RV Maintenance and Repair Budget
If you’re planning to RV full-time, just know things break – often. This isn’t to scare you – full-time RVing is totally worth it, but just be prepared to spend $50-100 a month on repairs or maintenance. Thankfully, ED can fix most things on our RV, so we just have to buy the parts. Depending on the condition of your RV and your handiness, you may need to adjust this number.
Remember, you’ll also be putting some miles on your RV or Tow Vehicle, so oil changes and regular maintenance should be in your budget.
RV “Utilities” Budget
While you may no longer have a water, sewer, or trash bill, you may need to include utilities in your budget. Since we are provided a site during our work assignments over half of the time, we only budget $75 a month. This too will vary greatly. Some campsites your rental fee covers the cost of all utilities however, some monthly sites charge electric.
Cell Phone + Internet RV Budget
Before we hit the road, we upgraded our cell phone plan to the Unlimited Plan with AT&T but later got rid of those plans and now use Straight Talk utilizing AT&T towers. We saved appropriately $60 per month by doing this. Between both of our phones we pay $110 a month with unlimited data however only 15GB of data on our hotspots. So, we purchased another phone plan through a third-party vendor that allows us to use the hotspot with unlimited data. The cost of that plan is $45 per month. Our monthly costs for both our cell phones & internet phone is $155.
Full-time RV Laundry Budget
Laundry budget. This is our least favorite chore – even before full-time RVing and we do have a washer/dryer combo in our RV. But the larger items such as our bed quilt, we have to pack everything up and go to a laundromat, it’s really not our favorite. But it must be done. Some RV parks will have washers and dryers onsite, but if you are on remote jobs sites or boondocking, you’ll find yourself at the laundromat.

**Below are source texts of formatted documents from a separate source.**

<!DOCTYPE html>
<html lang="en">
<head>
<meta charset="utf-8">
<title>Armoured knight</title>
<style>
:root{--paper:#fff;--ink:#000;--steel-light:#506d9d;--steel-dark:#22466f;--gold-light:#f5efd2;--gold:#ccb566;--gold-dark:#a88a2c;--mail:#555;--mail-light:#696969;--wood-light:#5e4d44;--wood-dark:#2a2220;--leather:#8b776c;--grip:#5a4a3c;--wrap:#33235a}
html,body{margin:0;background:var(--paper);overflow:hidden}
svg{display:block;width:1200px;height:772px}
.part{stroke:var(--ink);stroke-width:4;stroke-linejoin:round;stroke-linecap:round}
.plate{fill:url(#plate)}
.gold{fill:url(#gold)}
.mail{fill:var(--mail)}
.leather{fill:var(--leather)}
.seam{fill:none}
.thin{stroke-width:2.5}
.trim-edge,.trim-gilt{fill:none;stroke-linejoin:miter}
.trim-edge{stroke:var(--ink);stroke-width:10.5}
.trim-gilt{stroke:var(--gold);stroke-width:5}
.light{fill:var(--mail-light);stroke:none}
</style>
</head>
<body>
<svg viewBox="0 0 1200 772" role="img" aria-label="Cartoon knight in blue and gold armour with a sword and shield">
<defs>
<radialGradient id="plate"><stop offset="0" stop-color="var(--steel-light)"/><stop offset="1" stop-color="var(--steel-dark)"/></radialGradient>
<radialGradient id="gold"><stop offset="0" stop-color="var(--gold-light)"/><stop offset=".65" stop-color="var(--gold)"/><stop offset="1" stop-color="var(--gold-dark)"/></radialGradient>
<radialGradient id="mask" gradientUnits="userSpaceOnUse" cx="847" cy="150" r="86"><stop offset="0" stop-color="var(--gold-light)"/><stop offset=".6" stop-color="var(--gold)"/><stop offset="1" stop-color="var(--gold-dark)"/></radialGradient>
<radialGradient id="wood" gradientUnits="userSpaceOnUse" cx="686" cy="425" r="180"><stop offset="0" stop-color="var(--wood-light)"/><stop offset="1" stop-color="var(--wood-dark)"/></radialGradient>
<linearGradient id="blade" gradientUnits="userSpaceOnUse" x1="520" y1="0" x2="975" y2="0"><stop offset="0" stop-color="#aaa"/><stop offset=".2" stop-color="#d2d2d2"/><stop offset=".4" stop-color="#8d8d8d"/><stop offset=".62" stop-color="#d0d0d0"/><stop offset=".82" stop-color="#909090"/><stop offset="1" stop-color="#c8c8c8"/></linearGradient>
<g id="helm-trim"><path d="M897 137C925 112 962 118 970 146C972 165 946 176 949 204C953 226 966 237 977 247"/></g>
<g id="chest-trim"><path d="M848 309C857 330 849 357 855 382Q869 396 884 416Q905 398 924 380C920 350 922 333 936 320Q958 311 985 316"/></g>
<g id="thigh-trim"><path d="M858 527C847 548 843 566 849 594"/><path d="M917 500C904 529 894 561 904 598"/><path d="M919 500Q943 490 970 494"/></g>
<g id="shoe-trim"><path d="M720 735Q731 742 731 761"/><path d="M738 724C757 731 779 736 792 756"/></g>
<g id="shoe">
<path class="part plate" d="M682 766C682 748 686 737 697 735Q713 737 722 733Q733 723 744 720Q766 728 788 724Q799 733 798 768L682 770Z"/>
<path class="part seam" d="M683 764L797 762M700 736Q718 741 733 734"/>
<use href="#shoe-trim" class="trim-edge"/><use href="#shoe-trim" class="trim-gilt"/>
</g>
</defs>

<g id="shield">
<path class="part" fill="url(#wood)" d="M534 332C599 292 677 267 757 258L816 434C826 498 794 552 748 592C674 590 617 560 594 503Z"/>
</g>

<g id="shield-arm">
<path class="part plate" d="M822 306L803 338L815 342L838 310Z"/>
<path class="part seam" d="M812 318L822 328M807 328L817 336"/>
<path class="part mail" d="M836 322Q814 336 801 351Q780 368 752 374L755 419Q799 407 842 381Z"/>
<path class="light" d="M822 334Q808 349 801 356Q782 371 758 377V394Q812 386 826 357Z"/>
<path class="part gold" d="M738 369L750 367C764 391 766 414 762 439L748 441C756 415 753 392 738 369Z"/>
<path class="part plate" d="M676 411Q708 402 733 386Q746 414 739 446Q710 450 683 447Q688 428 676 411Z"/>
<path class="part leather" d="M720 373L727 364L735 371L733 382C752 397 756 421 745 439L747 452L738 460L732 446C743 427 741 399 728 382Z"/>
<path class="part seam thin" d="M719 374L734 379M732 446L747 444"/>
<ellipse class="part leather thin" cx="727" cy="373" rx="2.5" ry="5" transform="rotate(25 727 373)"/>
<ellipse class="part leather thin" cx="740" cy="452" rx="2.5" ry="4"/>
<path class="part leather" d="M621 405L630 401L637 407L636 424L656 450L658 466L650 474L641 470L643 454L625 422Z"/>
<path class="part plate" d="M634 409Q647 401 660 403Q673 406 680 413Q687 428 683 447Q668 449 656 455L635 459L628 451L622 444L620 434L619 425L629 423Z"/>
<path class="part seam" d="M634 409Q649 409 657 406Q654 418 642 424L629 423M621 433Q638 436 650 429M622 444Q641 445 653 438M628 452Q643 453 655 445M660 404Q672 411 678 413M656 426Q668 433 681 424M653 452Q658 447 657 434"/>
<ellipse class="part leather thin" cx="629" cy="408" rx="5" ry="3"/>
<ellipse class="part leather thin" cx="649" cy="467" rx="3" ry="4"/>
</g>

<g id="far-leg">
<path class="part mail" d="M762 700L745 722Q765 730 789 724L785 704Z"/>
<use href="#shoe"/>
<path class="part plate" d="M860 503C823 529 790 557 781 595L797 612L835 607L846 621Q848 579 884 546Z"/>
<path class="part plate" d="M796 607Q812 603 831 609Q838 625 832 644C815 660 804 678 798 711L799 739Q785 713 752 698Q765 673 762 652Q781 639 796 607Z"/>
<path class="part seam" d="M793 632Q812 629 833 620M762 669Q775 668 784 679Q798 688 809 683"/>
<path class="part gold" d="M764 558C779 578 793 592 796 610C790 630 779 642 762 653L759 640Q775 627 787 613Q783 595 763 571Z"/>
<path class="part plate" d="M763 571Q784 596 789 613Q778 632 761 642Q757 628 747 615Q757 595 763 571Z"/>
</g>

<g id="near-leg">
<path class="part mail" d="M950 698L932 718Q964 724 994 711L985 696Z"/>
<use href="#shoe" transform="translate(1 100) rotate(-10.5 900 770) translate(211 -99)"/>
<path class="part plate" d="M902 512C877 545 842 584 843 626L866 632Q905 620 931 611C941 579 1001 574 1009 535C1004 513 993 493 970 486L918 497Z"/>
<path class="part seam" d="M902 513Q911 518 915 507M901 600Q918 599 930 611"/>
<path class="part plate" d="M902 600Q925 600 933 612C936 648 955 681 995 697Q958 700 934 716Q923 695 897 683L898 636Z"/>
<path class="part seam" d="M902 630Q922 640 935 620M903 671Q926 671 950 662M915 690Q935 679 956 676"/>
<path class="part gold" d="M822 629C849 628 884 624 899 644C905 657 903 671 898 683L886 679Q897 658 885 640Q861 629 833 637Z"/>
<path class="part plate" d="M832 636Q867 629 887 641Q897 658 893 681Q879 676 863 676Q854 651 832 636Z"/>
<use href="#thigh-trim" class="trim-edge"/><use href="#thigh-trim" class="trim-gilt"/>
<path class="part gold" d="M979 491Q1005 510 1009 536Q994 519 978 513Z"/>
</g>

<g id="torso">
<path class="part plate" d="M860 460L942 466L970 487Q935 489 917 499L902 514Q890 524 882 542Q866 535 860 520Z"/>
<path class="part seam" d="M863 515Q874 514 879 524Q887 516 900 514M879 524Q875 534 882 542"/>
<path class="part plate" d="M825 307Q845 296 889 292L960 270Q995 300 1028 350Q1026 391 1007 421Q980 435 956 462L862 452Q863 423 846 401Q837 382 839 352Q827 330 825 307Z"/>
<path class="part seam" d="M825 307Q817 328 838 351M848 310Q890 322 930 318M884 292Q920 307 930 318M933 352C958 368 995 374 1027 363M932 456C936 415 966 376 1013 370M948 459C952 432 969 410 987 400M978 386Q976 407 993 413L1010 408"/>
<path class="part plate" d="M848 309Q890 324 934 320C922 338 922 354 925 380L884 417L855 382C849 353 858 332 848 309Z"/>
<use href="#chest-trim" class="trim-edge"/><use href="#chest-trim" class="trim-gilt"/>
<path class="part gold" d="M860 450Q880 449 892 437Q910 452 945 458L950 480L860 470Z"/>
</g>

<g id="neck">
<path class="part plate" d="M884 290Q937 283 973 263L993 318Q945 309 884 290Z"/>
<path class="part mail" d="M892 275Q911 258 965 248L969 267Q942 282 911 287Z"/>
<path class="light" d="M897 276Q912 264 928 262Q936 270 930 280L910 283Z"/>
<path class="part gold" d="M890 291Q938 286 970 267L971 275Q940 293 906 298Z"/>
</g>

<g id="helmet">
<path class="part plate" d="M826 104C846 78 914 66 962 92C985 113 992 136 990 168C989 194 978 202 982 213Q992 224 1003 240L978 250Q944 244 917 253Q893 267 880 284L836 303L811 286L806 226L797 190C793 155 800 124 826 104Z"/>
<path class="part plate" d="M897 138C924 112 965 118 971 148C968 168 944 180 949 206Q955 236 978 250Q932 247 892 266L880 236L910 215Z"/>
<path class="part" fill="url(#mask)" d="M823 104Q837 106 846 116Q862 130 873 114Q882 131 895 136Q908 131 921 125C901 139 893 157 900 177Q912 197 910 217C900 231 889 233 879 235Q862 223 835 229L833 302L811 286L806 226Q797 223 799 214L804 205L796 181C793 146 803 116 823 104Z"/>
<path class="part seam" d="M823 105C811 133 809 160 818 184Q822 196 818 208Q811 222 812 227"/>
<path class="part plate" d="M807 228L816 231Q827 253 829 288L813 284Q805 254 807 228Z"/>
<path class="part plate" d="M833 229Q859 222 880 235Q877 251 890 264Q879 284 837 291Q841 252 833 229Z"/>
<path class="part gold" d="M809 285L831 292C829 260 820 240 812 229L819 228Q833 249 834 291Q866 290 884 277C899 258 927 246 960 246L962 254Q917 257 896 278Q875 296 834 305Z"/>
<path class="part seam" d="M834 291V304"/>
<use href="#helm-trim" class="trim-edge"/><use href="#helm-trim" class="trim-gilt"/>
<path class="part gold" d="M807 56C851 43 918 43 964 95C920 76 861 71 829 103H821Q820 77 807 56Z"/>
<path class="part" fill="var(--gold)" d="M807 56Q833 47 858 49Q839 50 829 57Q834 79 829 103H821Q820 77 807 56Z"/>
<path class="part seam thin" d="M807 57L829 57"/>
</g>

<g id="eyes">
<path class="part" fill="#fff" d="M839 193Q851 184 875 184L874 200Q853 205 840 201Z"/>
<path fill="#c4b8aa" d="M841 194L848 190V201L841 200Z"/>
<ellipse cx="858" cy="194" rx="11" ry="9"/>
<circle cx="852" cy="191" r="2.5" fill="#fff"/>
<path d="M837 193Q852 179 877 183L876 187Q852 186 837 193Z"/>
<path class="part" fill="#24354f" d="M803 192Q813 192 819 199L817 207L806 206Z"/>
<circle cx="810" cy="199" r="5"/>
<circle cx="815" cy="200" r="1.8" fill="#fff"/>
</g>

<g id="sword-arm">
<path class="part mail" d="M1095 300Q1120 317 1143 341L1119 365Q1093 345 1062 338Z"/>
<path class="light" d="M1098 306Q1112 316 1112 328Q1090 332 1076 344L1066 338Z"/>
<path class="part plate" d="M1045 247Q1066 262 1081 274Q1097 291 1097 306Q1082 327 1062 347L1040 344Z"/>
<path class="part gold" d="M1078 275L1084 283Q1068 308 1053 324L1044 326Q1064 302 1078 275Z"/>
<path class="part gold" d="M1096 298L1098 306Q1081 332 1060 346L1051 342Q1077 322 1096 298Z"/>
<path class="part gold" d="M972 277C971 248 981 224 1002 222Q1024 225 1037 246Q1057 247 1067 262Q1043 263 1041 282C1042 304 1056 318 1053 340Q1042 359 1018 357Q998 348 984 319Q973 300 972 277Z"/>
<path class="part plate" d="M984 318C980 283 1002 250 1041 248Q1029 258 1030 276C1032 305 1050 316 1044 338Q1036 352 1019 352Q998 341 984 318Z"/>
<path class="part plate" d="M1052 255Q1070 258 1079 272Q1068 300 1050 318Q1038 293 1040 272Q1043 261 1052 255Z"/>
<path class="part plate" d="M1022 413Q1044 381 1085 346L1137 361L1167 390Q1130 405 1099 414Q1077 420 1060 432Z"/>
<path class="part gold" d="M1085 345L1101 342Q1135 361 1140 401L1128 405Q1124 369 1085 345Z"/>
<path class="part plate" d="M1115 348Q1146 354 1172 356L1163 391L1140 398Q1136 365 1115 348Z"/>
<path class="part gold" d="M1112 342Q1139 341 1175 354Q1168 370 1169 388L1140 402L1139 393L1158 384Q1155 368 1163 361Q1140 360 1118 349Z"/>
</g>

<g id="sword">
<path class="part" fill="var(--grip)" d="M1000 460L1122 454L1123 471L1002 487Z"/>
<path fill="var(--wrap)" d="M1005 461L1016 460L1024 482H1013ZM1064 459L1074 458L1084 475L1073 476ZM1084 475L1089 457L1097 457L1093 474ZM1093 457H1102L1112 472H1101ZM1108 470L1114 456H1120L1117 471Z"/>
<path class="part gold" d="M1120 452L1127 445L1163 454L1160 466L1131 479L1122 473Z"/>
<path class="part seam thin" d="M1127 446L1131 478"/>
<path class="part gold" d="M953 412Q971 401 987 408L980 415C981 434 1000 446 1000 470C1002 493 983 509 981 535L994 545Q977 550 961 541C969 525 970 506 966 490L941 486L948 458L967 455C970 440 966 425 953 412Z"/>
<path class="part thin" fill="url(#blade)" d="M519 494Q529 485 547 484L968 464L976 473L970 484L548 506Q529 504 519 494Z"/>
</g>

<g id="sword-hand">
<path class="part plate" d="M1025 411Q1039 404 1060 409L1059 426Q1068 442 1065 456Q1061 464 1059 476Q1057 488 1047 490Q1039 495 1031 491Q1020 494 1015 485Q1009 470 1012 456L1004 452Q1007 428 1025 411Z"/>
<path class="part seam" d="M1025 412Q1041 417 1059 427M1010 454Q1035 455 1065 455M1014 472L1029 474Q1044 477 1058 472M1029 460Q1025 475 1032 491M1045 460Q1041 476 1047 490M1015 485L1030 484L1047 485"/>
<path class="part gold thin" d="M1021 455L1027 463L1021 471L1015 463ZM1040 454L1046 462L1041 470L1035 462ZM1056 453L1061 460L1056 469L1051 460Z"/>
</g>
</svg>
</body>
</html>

If you can find a place that has the industrial size washers and dryers, then you’re in luck. You can wash several loads in one machine. If we are washing clothes, bedding, towels, and the dogs’ stuff, we spend about $18-20 to wash and dry it all.
We really weren’t sure how much to budget per month for propane. We read online that you can spend $40 a month, so that’s what we originally budgeted. Luckily, we don’t spend anywhere close to that. We refilled our propane tanks approximately 2x’s a year. We only use propane for cooking, our refrigerator as we travel, and if its super cold out and our electric heater cannot keep up, we do run our furnace.
RV “Fun Money” Budget
This totally depends on what you want to do for entertain and fun while full-time RVing. Our fun money budget is way less on the road. This for a few reasons: We eat out way less on the road than we did at home. We can go explore or hike for free versus paying for entertainment. We do spend fun money on is the occasional dinner out, park fees and drinks if we are meeting up with someone. Your monthly budget is up to you!
Normal Living Expenses
Normal living expenses include food, cleaning supplies, toiletries – all the non-specific RV items you already pay for. This varies from family to family and should not change too much from your current budget. Except there is a lot less space to clean meaning fewer cleaning supplies!
Hit The Road
As you hit the road you may find several ways that you can reduce your overall monthly costs. However, on the flip side, you can live a luxurious life on the road, too. More and more RVS are being designed for full-time living and offer many of the same features that houses do. You can also find RV resorts all over the country that make you feel like you are at a 5-star resort. Obviously, this will all come at a higher price. We strongly believe that full-time RVing can be as expensive or inexpensive as you make it. While it may take some discipline and extra planning, there are a ton of ways to save money on the road and therefore make RV Life affordable and achievable. So, get out and get started today. You will not regret it. It’s A Good Life!